amistad reservoirWe motored on and our anxiety was slowly replaced by hunger. We began looking for a place to pull off and make a little lunch. Off to our left was the enormous Amistad Reservior. It continued for miles with signs directing traffic to different parts of the giant reservoir. It was an oasis totally at discord with the surrounding dry hills.

Just before we hit Langtry a sign appeared to our left which said “scenic picnic area.” We pulled off the highway onto a road which led upwards and around. Entering uncharted roads is always a little hair-raising. Would there be a turnaround? Would the road be passable for our Airstream?

At last to our right a magnificent vista appeared—far below us an impressive bridge spanned a wide river which had cut a deep ravine through the surrounding cliffs. It was breathtaking all the more so because it was so unexpected. IMG_1937

I felt a little dizzy taking it all in. We pulled to the curb in a large parking area with picnic tables and shelters. The wind was blowing and it seemed like we could topple on down the cliff.

Back when we were in Navarre on the Florida Panhandle navigating the main road we had seen a remarkable vehicle ahead of us. It was an extremely tall and ungainly looking camper van. It was like nothing we had seen before. It perched on enormous tires which looked like they could have supported a tank. The strange looking camper sported french license plates and two motor bikes were strapped to the back. Clearly these intrepid souls had shipped their beloved camper to the States for a big tour. It was an odd and unforgettable sight.

Hundreds and hundreds of miles later in this parking lot perched high above the Pecos River, here was what looked like the same strange contraption. French plates, motor bikes and giant tires. Could there be two of these vehicles or had we miraculously re-encountered each other?
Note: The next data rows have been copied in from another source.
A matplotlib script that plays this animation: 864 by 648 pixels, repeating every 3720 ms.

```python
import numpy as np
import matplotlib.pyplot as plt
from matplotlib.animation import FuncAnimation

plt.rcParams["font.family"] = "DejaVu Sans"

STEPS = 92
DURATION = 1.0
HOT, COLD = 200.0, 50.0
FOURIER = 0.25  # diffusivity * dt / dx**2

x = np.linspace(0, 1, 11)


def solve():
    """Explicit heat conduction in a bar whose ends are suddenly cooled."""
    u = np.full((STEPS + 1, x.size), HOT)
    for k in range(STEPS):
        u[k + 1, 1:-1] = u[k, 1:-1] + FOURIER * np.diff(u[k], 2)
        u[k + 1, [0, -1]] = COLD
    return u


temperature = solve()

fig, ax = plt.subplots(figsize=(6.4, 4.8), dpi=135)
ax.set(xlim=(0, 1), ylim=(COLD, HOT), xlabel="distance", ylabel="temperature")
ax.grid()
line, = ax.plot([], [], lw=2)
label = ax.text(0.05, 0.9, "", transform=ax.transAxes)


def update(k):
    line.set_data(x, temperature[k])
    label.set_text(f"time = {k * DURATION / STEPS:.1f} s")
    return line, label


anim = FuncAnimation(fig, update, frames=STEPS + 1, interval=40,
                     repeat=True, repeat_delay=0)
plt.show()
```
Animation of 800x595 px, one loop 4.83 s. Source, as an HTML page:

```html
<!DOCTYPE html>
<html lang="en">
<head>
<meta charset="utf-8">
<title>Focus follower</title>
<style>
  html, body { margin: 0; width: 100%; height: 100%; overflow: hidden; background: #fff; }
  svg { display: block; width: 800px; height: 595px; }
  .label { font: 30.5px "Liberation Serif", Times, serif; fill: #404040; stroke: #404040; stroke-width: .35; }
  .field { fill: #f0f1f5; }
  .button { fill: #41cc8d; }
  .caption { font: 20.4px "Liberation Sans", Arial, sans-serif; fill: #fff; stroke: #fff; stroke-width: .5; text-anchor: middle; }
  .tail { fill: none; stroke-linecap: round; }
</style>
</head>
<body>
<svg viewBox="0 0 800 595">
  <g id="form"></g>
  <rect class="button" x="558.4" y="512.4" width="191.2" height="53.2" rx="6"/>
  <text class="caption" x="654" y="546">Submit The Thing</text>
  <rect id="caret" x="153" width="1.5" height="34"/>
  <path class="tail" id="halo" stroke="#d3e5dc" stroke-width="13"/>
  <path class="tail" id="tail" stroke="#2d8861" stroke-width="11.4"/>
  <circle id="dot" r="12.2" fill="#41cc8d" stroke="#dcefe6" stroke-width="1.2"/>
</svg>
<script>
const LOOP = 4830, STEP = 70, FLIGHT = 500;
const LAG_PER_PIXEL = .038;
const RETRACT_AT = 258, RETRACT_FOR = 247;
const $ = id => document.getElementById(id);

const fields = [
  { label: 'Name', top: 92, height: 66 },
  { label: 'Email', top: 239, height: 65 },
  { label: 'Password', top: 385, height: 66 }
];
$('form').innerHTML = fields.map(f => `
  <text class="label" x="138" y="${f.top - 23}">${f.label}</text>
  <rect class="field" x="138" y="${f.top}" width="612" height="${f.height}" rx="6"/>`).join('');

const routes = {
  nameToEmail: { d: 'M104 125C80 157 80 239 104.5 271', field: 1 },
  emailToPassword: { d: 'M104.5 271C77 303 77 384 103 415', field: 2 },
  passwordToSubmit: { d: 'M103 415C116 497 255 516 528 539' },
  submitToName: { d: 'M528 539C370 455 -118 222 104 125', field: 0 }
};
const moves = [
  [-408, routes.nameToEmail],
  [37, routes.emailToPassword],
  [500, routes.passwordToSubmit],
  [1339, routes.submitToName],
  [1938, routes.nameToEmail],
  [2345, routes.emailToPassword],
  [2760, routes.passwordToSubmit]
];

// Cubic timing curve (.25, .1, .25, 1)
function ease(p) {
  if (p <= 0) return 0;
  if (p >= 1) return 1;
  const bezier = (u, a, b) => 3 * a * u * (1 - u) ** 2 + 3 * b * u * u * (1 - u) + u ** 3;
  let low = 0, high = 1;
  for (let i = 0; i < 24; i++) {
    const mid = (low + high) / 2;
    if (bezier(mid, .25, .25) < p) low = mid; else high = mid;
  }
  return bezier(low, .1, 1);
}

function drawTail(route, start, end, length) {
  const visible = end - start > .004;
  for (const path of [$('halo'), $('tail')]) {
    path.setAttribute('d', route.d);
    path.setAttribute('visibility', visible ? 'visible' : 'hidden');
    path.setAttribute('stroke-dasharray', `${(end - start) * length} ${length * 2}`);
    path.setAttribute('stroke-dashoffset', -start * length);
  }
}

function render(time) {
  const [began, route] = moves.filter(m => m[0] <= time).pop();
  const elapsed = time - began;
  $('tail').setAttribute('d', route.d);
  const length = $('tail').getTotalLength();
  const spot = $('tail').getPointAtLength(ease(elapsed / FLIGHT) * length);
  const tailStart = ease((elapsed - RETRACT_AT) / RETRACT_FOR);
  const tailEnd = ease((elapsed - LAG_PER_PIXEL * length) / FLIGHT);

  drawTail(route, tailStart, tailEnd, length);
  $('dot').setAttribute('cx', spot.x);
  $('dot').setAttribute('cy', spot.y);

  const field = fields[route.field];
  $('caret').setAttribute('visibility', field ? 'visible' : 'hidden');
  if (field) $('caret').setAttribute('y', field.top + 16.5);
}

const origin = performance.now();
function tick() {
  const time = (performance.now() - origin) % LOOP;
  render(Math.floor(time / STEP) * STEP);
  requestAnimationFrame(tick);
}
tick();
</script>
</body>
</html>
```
We sat in our Airstream contemplating the view and enjoying lunch. Finally, I could take it no more. I had to ask. I walked over to the strange vehicle. It was so high the steps to gain access were actually a ladder. The door was open. The occupants were likely enjoying their own lunch.

“Pardon? Pardon?” A woman appeared in the doorway. “Bonjour! Parlez vous anglais?” “Non, mais mon marie parle anglais.” A nice looking man about my age appeared. “Bonjour!” I asked if they had been in Navarre near Pensacola a few weeks ago and they replied that they had. “C’est incroyable!” We saw you there and now we have run into each other again! The man agreed it was remarkable that in such a big country we would encounter each other again. He translated for his wife. There was much smiling and nodding and further expressions of amazement. We wished each other a good trip and I returned to Jim, curiosity satisfied. Shortly after, the big camper van pulled away as our frenchmen continued their journey. We followed moments later. In all the parking lots in all the world…

The landscape was arid. The air was warm. The highway wound through hills and valleys dotted with dusty scrub, mesquite and rock formations. We passed signs directing us to Big Bend State Park. Another place we would love to see, but must save for another trip.

We reached the Fort Stockton RV Resort in the late afternoon. The sun was beginning to set and, while it was still very warm, it would cool quickly once the sun was gone. The rv resort was large with a few brave trees dotting the camp sites. Half the park was devoted to transients and half the park was clearly comprised of full time residents.

It had been a long drive, but one full of new sights and adventures. We were tired from so many miles, but we unhitched knowing the next day was not a travel day. We would explore Fort Stockton. The ever present wind was blowing and we opened all our windows to catch the breeze. After Fort Stockton we would have one last leg in our hop scotch across Texas.